Correlation ≠ Causation, Causality may flow the other direction, etc.
From NiemanLab, November 20:
Polarizing the network: The most interesting new digital and social media research
Journalist’s Resource sifts through the academic journals so you don’t have to. Here’s their latest roundup, including research into how Twitter impacts reporters’ news judgment, how often we remember where we read something, and why Facebook makes you feel bad
...MUCH MOREEditor’s note: There’s a lot of interesting academic research going on in digital media — but who has time to sift through all those journals and papers?Scholars in the digital media and journalism space have focused a lot of attention on Twitter in recent months, examining how the busy platform influences people’s behavior — including reporters’ news judgment. Below, we’ve gathered five peer-reviewed papers we thought you’d want to know about, three of which look at journalists’ relationships with social media. We also included a new study from researchers at the Reuters Institute for the Study of Journalism at the University of Oxford that has implications for news branding and efforts to build public trust in journalism.
Our friends at Journalist’s Resource, that’s who. JR is a project of the Shorenstein Center on Media, Politics and Public Policy at the Harvard Kennedy School, and they spend their time examining the new academic literature in media, social science, and other fields, summarizing the high points and giving you a point of entry.
Here, JR’s managing editor, Denise-Marie Ordway, sums up some of the most interesting papers in digital media and journalism published between August and October. (You can also check out her roundups from the first and second quarters of the year.)
Happy reading! And remember, if you come across a good study you think we should spotlight, let us know about it at @JournoResource.
“Exposure to opposing views on social media can increase political polarization”: From Duke University, Brigham Young University and New York University, published in PNAS. By Christopher A. Bail, Lisa P. Argyle, Taylor W. Brown, John P. Bumpus, Haohan Chen, M. B. Fallin Hunzaker, Jaemin Lee, Marcus Mann, Friedolin Merhout, and Alexander Volfovsky.
A common criticism of social media platforms is they encourage like-minded people to form social networks that limit their exposure to different points of view and sources of information. There’s a growing concern that these so-called “echo chambers” are fueling political polarization in the U.S.
This study, however, demonstrates the opposite is true — at least for Republicans on Twitter. Researchers find that Republicans become more conservative when their Twitter feeds fill with messages reflecting opposing political ideologies.
For this study, researchers asked regular Twitter users who identified as Republicans or Democrats to follow a Twitter account that retweeted 24 messages each day for a month. Some people were unknowingly assigned to Twitter accounts that retweeted messages from elected officials, opinion leaders and others promoting opposing views.
Scholars discovered that Republicans’ attitudes grew more conservative after following a Twitter account that retweeted liberal messages. Democrats who followed an account that shared conservative messages became slightly more liberal, although that change was not statistically significant.

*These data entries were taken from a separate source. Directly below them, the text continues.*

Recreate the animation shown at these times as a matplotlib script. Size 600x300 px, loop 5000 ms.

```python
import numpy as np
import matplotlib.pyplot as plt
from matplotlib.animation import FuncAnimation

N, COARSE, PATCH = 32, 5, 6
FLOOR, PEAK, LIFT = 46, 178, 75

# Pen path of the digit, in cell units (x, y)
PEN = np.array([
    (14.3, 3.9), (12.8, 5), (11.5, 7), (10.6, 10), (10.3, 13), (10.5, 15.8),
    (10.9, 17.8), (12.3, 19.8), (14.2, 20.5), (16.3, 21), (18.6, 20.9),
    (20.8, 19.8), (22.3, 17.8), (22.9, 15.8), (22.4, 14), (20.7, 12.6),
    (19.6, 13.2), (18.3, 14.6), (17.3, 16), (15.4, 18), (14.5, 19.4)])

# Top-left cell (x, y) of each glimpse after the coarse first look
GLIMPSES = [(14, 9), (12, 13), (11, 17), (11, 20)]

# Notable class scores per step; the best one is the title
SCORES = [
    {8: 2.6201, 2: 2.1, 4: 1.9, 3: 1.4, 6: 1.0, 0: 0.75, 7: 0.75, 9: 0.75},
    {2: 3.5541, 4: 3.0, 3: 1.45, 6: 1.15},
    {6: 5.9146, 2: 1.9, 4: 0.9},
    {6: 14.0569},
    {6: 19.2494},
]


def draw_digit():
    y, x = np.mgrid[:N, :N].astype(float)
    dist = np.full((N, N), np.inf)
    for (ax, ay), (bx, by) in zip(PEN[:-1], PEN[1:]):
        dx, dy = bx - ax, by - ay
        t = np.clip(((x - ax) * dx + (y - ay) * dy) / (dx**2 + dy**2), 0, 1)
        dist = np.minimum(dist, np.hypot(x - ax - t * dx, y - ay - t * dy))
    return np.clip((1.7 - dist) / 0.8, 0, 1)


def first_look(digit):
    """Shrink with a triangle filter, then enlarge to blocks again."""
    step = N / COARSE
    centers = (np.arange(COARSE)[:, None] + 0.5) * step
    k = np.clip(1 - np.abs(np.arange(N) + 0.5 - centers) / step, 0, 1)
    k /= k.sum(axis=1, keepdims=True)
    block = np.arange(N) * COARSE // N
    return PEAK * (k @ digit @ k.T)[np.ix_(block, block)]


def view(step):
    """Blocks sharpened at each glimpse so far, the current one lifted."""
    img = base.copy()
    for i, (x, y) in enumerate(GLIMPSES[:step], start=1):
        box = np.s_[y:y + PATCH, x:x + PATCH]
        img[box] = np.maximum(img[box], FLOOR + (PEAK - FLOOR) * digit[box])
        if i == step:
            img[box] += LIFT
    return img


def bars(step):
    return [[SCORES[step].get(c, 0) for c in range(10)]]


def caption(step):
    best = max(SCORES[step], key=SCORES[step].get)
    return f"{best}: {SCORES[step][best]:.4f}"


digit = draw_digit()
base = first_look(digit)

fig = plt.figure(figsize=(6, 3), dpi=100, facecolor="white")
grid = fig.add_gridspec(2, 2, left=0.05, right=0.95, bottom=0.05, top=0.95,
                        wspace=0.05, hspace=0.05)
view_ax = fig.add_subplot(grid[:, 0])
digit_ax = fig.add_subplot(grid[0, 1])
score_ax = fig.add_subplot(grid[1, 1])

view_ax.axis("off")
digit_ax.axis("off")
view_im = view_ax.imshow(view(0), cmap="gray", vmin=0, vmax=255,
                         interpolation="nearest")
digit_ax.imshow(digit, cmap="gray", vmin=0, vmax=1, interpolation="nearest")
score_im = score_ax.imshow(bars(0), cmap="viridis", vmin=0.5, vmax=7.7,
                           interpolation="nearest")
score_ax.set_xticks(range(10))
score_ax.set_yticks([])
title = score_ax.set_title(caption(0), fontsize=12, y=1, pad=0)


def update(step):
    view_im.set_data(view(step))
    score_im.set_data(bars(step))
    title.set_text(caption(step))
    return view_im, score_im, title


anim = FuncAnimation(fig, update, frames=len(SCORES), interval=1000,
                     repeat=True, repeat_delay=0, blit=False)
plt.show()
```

“Our study indicates that attempts to introduce people to a broad range of opposing political views on a social media site such as Twitter might not only be ineffective but counterproductive — particularly if such interventions are initiated by liberals,” the authors write.

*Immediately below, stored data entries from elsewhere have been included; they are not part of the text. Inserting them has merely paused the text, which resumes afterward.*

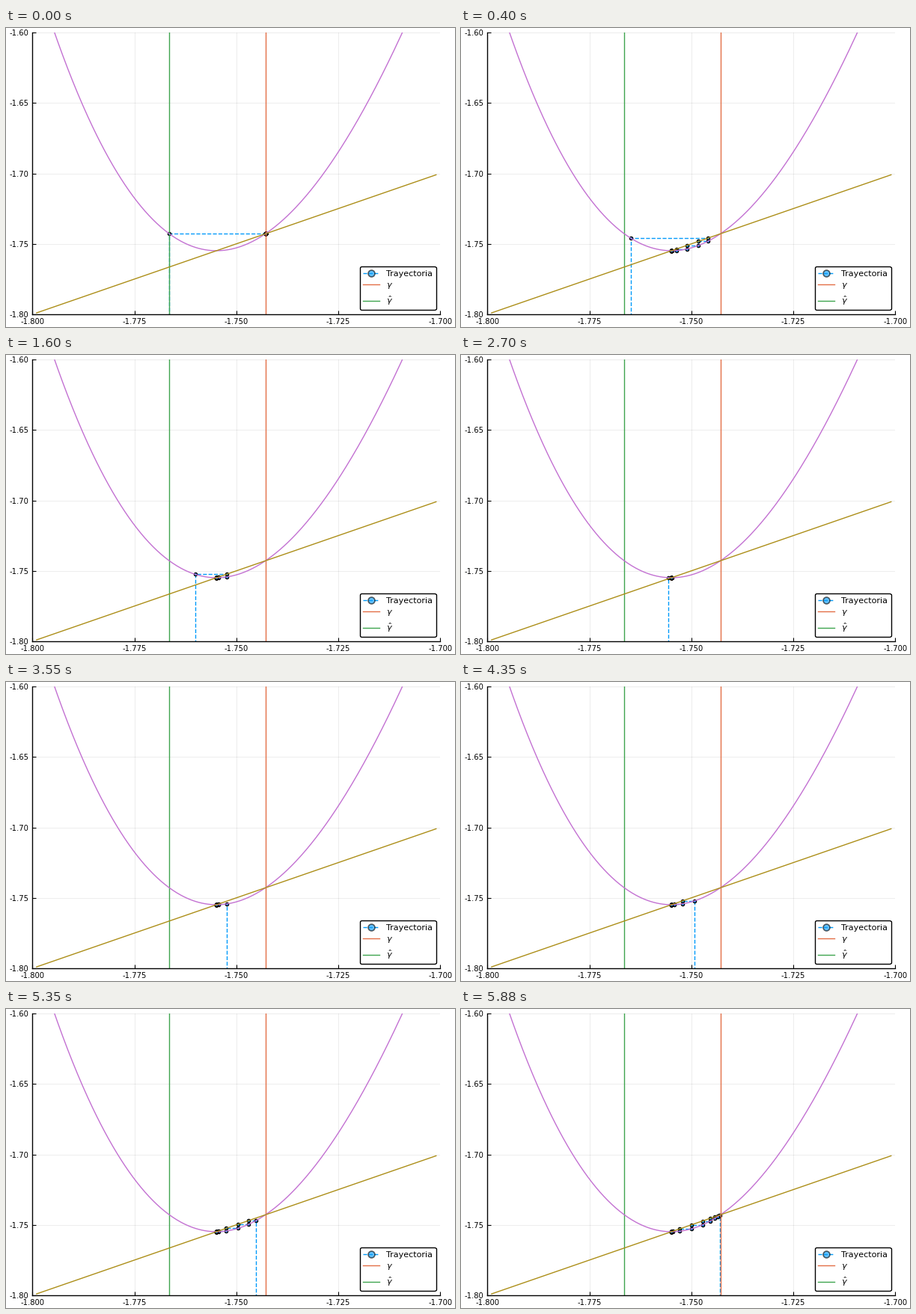
Write a matplotlib script that moves like this. It is 600x400 px and loops after 5910 ms.

```python
import numpy as np
import matplotlib.pyplot as plt
from matplotlib.animation import FuncAnimation

plt.rcParams.update({
    "font.family": "DejaVu Sans",
    "mathtext.fontset": "dejavusans",
    "axes.unicode_minus": False,
})

W, H, DPI = 600, 400, 100
FRAMES, LOOP_MS = 236, 5910
C = -1.75487
STEP = 1e-4
ITERATIONS = 20
BLUE, ORANGE, GREEN, PURPLE, GOLD = (
    "#009AFA", "#E36F47", "#3EA44E", "#C371D2", "#AC8E18")


def cubed(x):
    """Third iterate of x -> x^2 + C."""
    for _ in range(3):
        x = x * x + C
    return x


def fixed_point(lo, hi):
    """Bisect for the repelling fixed point of the third iterate."""
    for _ in range(80):
        mid = (lo + hi) / 2
        if cubed(mid) < mid:
            lo = mid
        else:
            hi = mid
    return (lo + hi) / 2


gamma = fixed_point(-1.748, -1.735)
inner = gamma ** 2 + C
mirror = -np.sqrt(np.sqrt(-(inner ** 2 + C) - C) - C)


def cobweb(x):
    """Vertices of the staircase that starts below the view at x."""
    xs, ys = [x], [-2.0]
    y = cubed(x)
    for _ in range(ITERATIONS):
        xs += [x, y]
        ys += [y, y]
        # keep the orbit on the fixed point despite rounding
        x, y = y, y if abs(y - gamma) < 1e-9 else cubed(y)
    return xs, ys


fig = plt.figure(figsize=(W / DPI, H / DPI), dpi=DPI, facecolor="white")
left, right, top, bottom = 35.4, 580.2, 6, 383
ax = fig.add_axes([left / W, 1 - bottom / H, (right - left) / W, (bottom - top) / H])
ax.set_xlim(-1.8, -1.7)
ax.set_ylim(-1.8, -1.6)
xt = np.linspace(-1.8, -1.7, 5)
yt = np.linspace(-1.8, -1.6, 5)
ax.set_xticks(xt, [f"{v:.3f}" for v in xt])
ax.set_yticks(yt, [f"{v:.2f}" for v in yt])
ax.tick_params(direction="in", labelsize=8, width=0.8, length=3.5, pad=3.5)
ax.tick_params(labelsize=7.2)
ax.set_axisbelow(True)
ax.grid(color="black", alpha=0.1, lw=0.5)
for side in ("top", "right"):
    ax.spines[side].set_visible(False)
for side in ("left", "bottom"):
    ax.spines[side].set_linewidth(1)

path, = ax.plot([], [], "--", color=BLUE, lw=1, zorder=2)
dots, = ax.plot([], [], "o", ms=3, mfc=BLUE, mec="black", mew=1, zorder=2)
line_g = ax.axvline(gamma, color=ORANGE, lw=1, zorder=2)
line_m = ax.axvline(mirror, color=GREEN, lw=1, zorder=2)
x = np.linspace(-1.799, -1.701, 400)
ax.plot(x, cubed(x), color=PURPLE, lw=1, zorder=2)
ax.plot(x, x, color=GOLD, lw=1, zorder=2)

key = plt.Line2D([], [], ls="--", color=BLUE, lw=1, marker="o", ms=6.4,
                 mfc=(0, 0.604, 0.98, 0.6), mec=(0, 0, 0, 0.6), mew=1.2)
legend = ax.legend([key, line_g, line_m],
                   ["Trayectoria", r"$\gamma$", r"$\hat{\gamma}$"],
                   loc="lower right", fontsize=8, framealpha=1,
                   edgecolor="black", facecolor="white")
legend.get_frame().set_linewidth(1)
legend.set_zorder(5)


def update(i):
    xs, ys = cobweb(mirror + i * STEP)
    path.set_data(xs, ys)
    dots.set_data(xs, ys)
    return path, dots


anim = FuncAnimation(fig, update, frames=FRAMES, interval=LOOP_MS / FRAMES,
                     repeat=True, repeat_delay=0)
plt.show()
```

“Twitter’s influence on news judgment: An experiment among journalists”: From the University of Utah and Temple University, published in Journalism. From Shannon C. McGregor and Logan Molyneux.
This study also looks at how Twitter messages affect behavior — namely, news judgment. The key takeaway: Inexperienced journalists and journalists who routinely use Twitter at work considered anonymous, context-free tweets to be as newsworthy as headlines from the Associated Press.

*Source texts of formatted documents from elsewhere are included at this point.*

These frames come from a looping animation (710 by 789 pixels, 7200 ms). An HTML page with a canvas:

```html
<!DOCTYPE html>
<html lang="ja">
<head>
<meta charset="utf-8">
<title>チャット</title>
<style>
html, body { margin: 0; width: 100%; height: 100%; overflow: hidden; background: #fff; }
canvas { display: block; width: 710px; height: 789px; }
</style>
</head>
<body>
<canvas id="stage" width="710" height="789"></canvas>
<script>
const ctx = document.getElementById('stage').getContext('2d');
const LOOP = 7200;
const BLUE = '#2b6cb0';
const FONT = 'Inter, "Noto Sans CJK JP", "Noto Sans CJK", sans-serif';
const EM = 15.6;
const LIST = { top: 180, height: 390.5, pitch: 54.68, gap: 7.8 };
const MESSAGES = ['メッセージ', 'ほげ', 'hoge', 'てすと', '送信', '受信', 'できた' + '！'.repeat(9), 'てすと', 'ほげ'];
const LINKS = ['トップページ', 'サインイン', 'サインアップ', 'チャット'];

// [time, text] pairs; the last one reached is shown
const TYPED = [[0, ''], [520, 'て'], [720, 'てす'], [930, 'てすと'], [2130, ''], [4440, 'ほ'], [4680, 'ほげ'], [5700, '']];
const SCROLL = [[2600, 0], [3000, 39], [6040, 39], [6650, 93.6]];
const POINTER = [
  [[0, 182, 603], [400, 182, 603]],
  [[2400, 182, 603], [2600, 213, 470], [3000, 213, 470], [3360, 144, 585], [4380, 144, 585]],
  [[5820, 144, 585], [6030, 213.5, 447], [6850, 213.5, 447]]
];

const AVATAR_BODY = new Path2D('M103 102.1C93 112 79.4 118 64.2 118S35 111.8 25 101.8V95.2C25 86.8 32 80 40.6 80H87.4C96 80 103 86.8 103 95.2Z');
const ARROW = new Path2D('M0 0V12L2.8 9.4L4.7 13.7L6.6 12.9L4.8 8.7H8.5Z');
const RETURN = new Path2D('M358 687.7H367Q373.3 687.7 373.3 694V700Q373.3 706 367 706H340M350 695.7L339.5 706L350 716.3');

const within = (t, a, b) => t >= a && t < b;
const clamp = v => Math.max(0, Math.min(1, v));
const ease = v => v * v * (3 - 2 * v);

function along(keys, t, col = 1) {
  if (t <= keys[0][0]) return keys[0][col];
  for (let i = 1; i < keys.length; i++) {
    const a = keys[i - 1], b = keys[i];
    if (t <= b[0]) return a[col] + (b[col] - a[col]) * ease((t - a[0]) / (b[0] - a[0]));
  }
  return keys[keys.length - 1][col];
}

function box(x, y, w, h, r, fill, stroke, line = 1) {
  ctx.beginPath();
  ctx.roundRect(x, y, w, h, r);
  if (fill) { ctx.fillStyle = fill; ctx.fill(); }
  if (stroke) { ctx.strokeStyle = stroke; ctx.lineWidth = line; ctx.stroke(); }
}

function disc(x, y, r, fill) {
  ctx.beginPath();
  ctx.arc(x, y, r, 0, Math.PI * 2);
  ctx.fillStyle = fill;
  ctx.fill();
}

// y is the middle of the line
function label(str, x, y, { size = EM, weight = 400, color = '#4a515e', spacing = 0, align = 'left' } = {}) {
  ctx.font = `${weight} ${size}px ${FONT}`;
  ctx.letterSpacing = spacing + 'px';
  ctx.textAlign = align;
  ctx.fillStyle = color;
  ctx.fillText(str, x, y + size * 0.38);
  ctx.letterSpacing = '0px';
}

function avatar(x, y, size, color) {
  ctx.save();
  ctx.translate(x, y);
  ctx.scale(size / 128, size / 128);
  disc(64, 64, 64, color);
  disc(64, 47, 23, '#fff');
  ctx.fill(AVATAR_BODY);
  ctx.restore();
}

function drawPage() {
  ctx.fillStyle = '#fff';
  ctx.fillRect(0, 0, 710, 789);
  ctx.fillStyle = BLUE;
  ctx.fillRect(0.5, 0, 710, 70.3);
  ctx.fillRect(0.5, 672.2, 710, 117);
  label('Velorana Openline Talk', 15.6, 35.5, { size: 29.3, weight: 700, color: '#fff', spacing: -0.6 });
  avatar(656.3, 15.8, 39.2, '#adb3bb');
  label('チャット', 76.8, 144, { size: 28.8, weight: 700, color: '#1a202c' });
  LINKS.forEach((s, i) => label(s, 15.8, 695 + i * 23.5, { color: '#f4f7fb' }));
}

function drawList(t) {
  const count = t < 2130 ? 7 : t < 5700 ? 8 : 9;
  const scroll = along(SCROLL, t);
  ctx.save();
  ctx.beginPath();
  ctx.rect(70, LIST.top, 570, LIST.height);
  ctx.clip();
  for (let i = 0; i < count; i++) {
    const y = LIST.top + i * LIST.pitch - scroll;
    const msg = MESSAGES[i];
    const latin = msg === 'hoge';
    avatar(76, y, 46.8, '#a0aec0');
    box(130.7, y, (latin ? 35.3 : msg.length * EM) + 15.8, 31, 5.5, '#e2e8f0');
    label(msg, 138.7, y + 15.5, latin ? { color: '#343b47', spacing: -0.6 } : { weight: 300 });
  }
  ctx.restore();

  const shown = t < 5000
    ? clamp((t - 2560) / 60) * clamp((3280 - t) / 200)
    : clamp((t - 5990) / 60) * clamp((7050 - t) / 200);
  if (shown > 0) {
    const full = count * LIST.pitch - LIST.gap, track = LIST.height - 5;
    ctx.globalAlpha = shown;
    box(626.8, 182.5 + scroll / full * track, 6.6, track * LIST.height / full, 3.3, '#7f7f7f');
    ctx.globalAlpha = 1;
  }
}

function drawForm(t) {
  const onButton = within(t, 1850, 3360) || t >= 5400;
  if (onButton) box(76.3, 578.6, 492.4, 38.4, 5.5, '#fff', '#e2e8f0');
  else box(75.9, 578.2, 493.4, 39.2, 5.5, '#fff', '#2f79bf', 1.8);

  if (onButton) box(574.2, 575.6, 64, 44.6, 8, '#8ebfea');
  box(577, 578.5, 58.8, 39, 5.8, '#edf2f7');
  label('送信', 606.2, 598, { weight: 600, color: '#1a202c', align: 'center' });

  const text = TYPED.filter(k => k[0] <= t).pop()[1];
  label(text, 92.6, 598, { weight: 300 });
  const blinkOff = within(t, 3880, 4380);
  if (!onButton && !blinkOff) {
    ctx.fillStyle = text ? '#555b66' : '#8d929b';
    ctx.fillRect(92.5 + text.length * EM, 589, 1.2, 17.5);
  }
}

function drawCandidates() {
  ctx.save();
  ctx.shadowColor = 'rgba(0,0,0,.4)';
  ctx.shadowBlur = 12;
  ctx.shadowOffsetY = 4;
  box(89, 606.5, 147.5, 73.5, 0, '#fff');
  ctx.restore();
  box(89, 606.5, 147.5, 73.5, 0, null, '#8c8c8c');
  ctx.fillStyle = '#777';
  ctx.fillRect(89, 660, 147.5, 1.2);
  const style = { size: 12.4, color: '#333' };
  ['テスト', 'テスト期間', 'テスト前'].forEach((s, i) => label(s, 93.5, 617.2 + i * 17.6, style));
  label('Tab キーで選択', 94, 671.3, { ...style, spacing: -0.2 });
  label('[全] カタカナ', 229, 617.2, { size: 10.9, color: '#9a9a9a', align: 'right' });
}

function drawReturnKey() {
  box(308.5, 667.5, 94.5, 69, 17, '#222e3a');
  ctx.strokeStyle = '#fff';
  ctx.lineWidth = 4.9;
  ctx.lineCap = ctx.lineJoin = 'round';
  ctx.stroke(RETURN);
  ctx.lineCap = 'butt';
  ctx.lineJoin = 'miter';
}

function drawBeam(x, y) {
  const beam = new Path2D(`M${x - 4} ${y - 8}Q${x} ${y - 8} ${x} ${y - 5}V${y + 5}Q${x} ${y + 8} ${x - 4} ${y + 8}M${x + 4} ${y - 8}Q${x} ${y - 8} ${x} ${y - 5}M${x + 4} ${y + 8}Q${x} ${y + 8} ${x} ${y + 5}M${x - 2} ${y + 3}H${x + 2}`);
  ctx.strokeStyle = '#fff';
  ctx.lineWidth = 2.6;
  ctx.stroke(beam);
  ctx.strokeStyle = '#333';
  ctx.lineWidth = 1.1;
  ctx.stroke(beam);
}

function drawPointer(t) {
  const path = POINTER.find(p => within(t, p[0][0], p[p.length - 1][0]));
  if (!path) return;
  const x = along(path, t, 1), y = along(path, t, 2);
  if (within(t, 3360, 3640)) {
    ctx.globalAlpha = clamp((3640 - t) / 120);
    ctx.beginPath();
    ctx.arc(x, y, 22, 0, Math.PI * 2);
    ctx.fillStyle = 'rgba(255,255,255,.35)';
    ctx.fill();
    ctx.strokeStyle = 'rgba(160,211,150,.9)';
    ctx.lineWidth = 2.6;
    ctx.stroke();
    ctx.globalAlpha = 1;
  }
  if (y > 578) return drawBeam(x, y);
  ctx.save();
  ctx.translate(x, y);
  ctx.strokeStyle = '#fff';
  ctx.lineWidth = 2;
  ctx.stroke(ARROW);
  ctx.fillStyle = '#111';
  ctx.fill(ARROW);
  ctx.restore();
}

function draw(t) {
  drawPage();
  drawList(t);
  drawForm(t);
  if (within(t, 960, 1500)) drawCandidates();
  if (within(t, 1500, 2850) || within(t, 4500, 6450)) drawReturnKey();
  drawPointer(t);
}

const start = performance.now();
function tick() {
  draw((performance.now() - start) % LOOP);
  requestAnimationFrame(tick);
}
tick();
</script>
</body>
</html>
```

In March 2016, 212 U.S. journalists were asked to rate the newsworthiness of two sets of information. Some were shown two sets of headlines derived from headlines on the AP newswire. Other journalists were presented with a set of anonymous tweets as well as headlines that appeared to be from AP. Journalists rated items in terms of their newsworthiness and importance and how strongly they possessed news values such as timeliness and impact. Each journalist’s ratings were combined into a composite “newsworthiness” score.
The authors analyzed journalists’ responses, taking into consideration their Twitter usage. Journalists characterized as “high-frequency users” reported being on Twitter several times a day or connected all day while “low-frequency users” said they use it less often....